Coolican started her automotive career in 1983 working at Volkswagen of America (VWoA) in international purchasing. From 1985-1989, she worked as the fleet administrator for VWoA. Coolican joined McCullagh Leasing in 1989 working as the director of fleet operations.
In 1992, Coolican joined AlliedSignal in Southfield, Mich., where she worked for the next 12 years. In 1997, she was promoted to global fleet manager for AlliedSignal. At the time, AlliedSignal’s fleet included 2,200 sales/managers vehicles, of which, 1,600 were based in North America and 500 in Europe, along with 120 executive vehicles. Coolican managed AlliedSignal’s Fleet Management organization as an operating unit within Business Services, which was an internal service organization that offered over 78 different services to employees and businesses of AlliedSignal. During Coolican’s tenure at the company, AlliedSignal acquired Honeywell in 1999 and following the acquisition assumed the Honeywell name for its brand recognition.

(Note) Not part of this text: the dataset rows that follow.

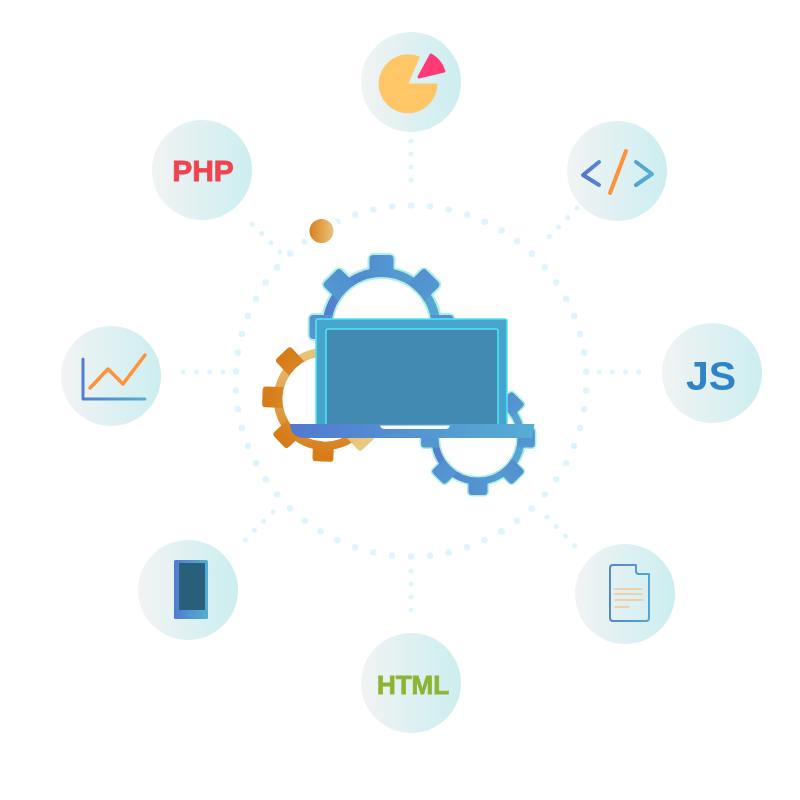
<!DOCTYPE html>
<html lang="en">
<head>
<meta charset="utf-8">
<title>Web development topics</title>
<style>
  :root {
    --dot: #dff5fd;
    --blue: #5580d2;
    --sky: #55aed2;
    --orange: #ff9138;
    --mint: #aef0e2;
    --cyan: #4fe6fa;
    --red: #f0434f;
    --green: #8db434;
    --js: #2f83c6;
  }
  * { box-sizing: border-box; }
  body { margin: 0; background: #fff; }
  .diagram {
    position: relative;
    width: 800px;
    height: 800px;
    overflow: hidden;
    background: #fff;
  }
  .hub { position: absolute; inset: 0; display: block; }
  .ring, .spokes { fill: none; stroke: var(--dot); stroke-linecap: round; }
  .ring { stroke-width: 6.6; stroke-dasharray: 0 1; }
  .spokes { stroke-width: 5; stroke-dasharray: 0 1; }
  .node {
    position: absolute;
    display: flex;
    align-items: center;
    justify-content: center;
    width: 100px;
    height: 100px;
    border-radius: 50%;
    background: linear-gradient(90deg, #f2f3f4, #cceef0);
    font-family: "Liberation Sans", "Inter", sans-serif;
    font-weight: 700;
    line-height: 1;
  }
  .node svg { display: block; fill: none; stroke-linecap: round; stroke-linejoin: round; }
  .node span { stroke-linejoin: round; }
  .pie { left: 361px; top: 32px; }
  .code { left: 567px; top: 121px; }
  .js { left: 662px; top: 323px; color: var(--js); font-size: 41px; }
  .js span { transform: translate(-1px, 3px); }
  .document { left: 575px; top: 544px; }
  .html { left: 361px; top: 633px; color: var(--green); font-size: 26px; }
  .html span { transform: translate(2px, 2px); -webkit-text-stroke: 0.8px var(--green); }
  .phone { left: 138px; top: 540px; }
  .chart { left: 61px; top: 326px; }
  .php { left: 152px; top: 120px; color: var(--red); font-size: 30px; }
  .php span { transform: translate(1px, 1px); -webkit-text-stroke: 0.8px var(--red); }
</style>
</head>
<body>
<main class="diagram">
  <svg class="hub" width="800" height="800" viewBox="0 0 800 800" role="img" aria-label="Laptop with gears">
    <defs>
      <linearGradient id="gear-blue" gradientUnits="userSpaceOnUse" x1="-72" y1="0" x2="72" y2="0">
        <stop offset="0" stop-color="#5279d0"/><stop offset="1" stop-color="#55aed2"/>
      </linearGradient>
      <linearGradient id="gear-gold" gradientUnits="userSpaceOnUse" x1="0" y1="-64" x2="0" y2="66">
        <stop offset="0" stop-color="#ebc882"/><stop offset="1" stop-color="#d67c18"/>
      </linearGradient>
      <linearGradient id="base-blue">
        <stop offset="0" stop-color="#5279d0"/><stop offset="1" stop-color="#55aed2"/>
      </linearGradient>
      <linearGradient id="bead-gold">
        <stop offset="0" stop-color="#d8801f"/><stop offset="1" stop-color="#ebc37a"/>
      </linearGradient>
      <linearGradient id="icon-blue" gradientUnits="userSpaceOnUse" x1="16" y1="0" x2="85" y2="0">
        <stop offset="0" stop-color="#5279d0"/><stop offset="1" stop-color="#55aed2"/>
      </linearGradient>
      <rect id="bar" x="-12" y="-72" width="24" height="144" rx="4"/>
      <g id="gear">
        <circle r="59"/>
        <use href="#bar"/>
        <use href="#bar" transform="rotate(45)"/>
        <use href="#bar" transform="rotate(90)"/>
        <use href="#bar" transform="rotate(135)"/>
      </g>
      <g id="blue-gear">
        <use href="#gear" fill="none" stroke="#aef0e2" stroke-width="4"/>
        <use href="#gear" fill="url(#gear-blue)"/>
        <circle r="49" fill="#fff" stroke="#aef0e2" stroke-width="2"/>
      </g>
    </defs>

    <circle class="ring" cx="411" cy="381" r="175.5" pathLength="58" transform="rotate(-90 411 381)"/>
    <g class="spokes">
      <path pathLength="4" d="M411 141V193.1"/>
      <path pathLength="4" d="M577 208L540 246"/>
      <path pathLength="4" d="M599 372H652.1"/>
      <path pathLength="4" d="M547 517L584 555"/>
      <path pathLength="4" d="M411 571V623.1"/>
      <path pathLength="4" d="M273 512L236 549"/>
      <path pathLength="4" d="M223 372H169.9"/>
      <path pathLength="4" d="M280 252L243 215"/>
    </g>
    <circle cx="321.5" cy="231" r="18" fill="#fff"/>
    <circle cx="321.5" cy="231" r="12" fill="url(#bead-gold)"/>

    <use href="#blue-gear" transform="translate(381.5 327)"/>
    <g transform="translate(325 399) rotate(2) scale(.87)">
      <use href="#gear" fill="url(#gear-gold)"/>
      <circle r="49" fill="#fff"/>
    </g>
    <use href="#blue-gear" transform="translate(478 438) scale(.79)"/>

    <g class="laptop">
      <rect x="316" y="319" width="191" height="108" rx="2" fill="#45a5cc" stroke="#4fe6fa" stroke-width="1.5"/>
      <rect x="326" y="329" width="172" height="98" rx="2" fill="#438ab2" stroke="#4fe6fa" stroke-width="1.5"/>
      <path d="M290 424H534.5L532 438H305Q291 438 290 424Z" fill="url(#base-blue)"/>
      <path d="M380 425.5H450Q449 429 446 429H385Q381 429 380 425.5Z" fill="#f4fbff"/>
    </g>
  </svg>

  <div class="node pie">
    <svg width="100" height="100" role="img" aria-label="Pie chart">
      <path d="M47 52H76A29 29 0 1 1 58 25Z" fill="#ffc668" stroke="#ffc668"/>
      <path d="M58 45L70 23Q79 28 83 39Z" fill="#ff3a76" stroke="#ff3a76" stroke-width="3"/>
    </svg>
  </div>

  <div class="node code">
    <svg width="100" height="100" stroke-width="4" role="img" aria-label="Code">
      <path d="M32 41L16 54L32 64M69 41L85 53L69 64" stroke="url(#icon-blue)"/>
      <path d="M59 30L43 72" stroke="#ff9138"/>
    </svg>
  </div>

  <div class="node js"><span>JS</span></div>

  <div class="node document">
    <svg width="100" height="100" role="img" aria-label="Document">
      <path d="M38 21H61V27Q61 30 64 30H74V74Q74 77 71 77H38Q35 77 35 74V24Q35 21 38 21Z" stroke="url(#icon-blue)" stroke-width="2"/>
      <path d="M39 45H67M39 50H67M40 56H68M40 63H54" stroke="#ffad66"/>
    </svg>
  </div>

  <div class="node html"><span>HTML</span></div>

  <div class="node phone">
    <svg width="100" height="100" role="img" aria-label="Phone">
      <rect x="36" y="20" width="34" height="59" rx="1.5" fill="url(#base-blue)"/>
      <rect x="41" y="23" width="26" height="47" fill="#276078"/>
      <circle cx="52" cy="75" r="2" fill="#45a5cc"/>
    </svg>
  </div>

  <div class="node chart">
    <svg width="100" height="100" role="img" aria-label="Line chart">
      <path d="M22 33V73H84" stroke="url(#icon-blue)" stroke-width="3"/>
      <path d="M29 62L47 43L62 58L84 29" stroke="#ff9138" stroke-width="3.5"/>
    </svg>
  </div>

  <div class="node php"><span>PHP</span></div>
</main>
</body>
</html>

While at AlliedSignal, Coolican’s responsibilities included acquiring company cars for sales force and executive staff, along with negotiating purchase prices, quantity discounts, and drop ship prices. Her job function required that she administered the company cars throughout the life of the vehicle in accordance with company procedure, managed titling, licensing, and the ultimate resale of the vehicles. Her remarketing responsibilities included negotiating the sale of the cars with drivers, auto auctions, and/or individual buyers. Coolican’s job duties also involved negotiating with leasing companies and implementing agreements.
Coolican departed AlliedSignal in 2001 and worked in a fleet capacity for Frito-Lay in Plymouth, Mich., from 2001-2004.
In 2005, Coolican started a new career as a care giver working in the assisted-living industry. She worked for various assisted-living companies, such as Home Instead Senior Care, Visiting Angels, Sunrise Home Care, and TLC Home Care in Commerce Township, Mich. While at TLC Home Care, Coolican cared for the resident senior citizens, which included assisting those afflicted with Alzheimer’s.
At the time of her passing, Coolican was retired. In addition to her husband James, Coolican is survived by her sister Roswitha Geiger and a brother Ekehard Albicker. Both live in Germany. Her brother Armin Albicker and both her parents preceded her in death.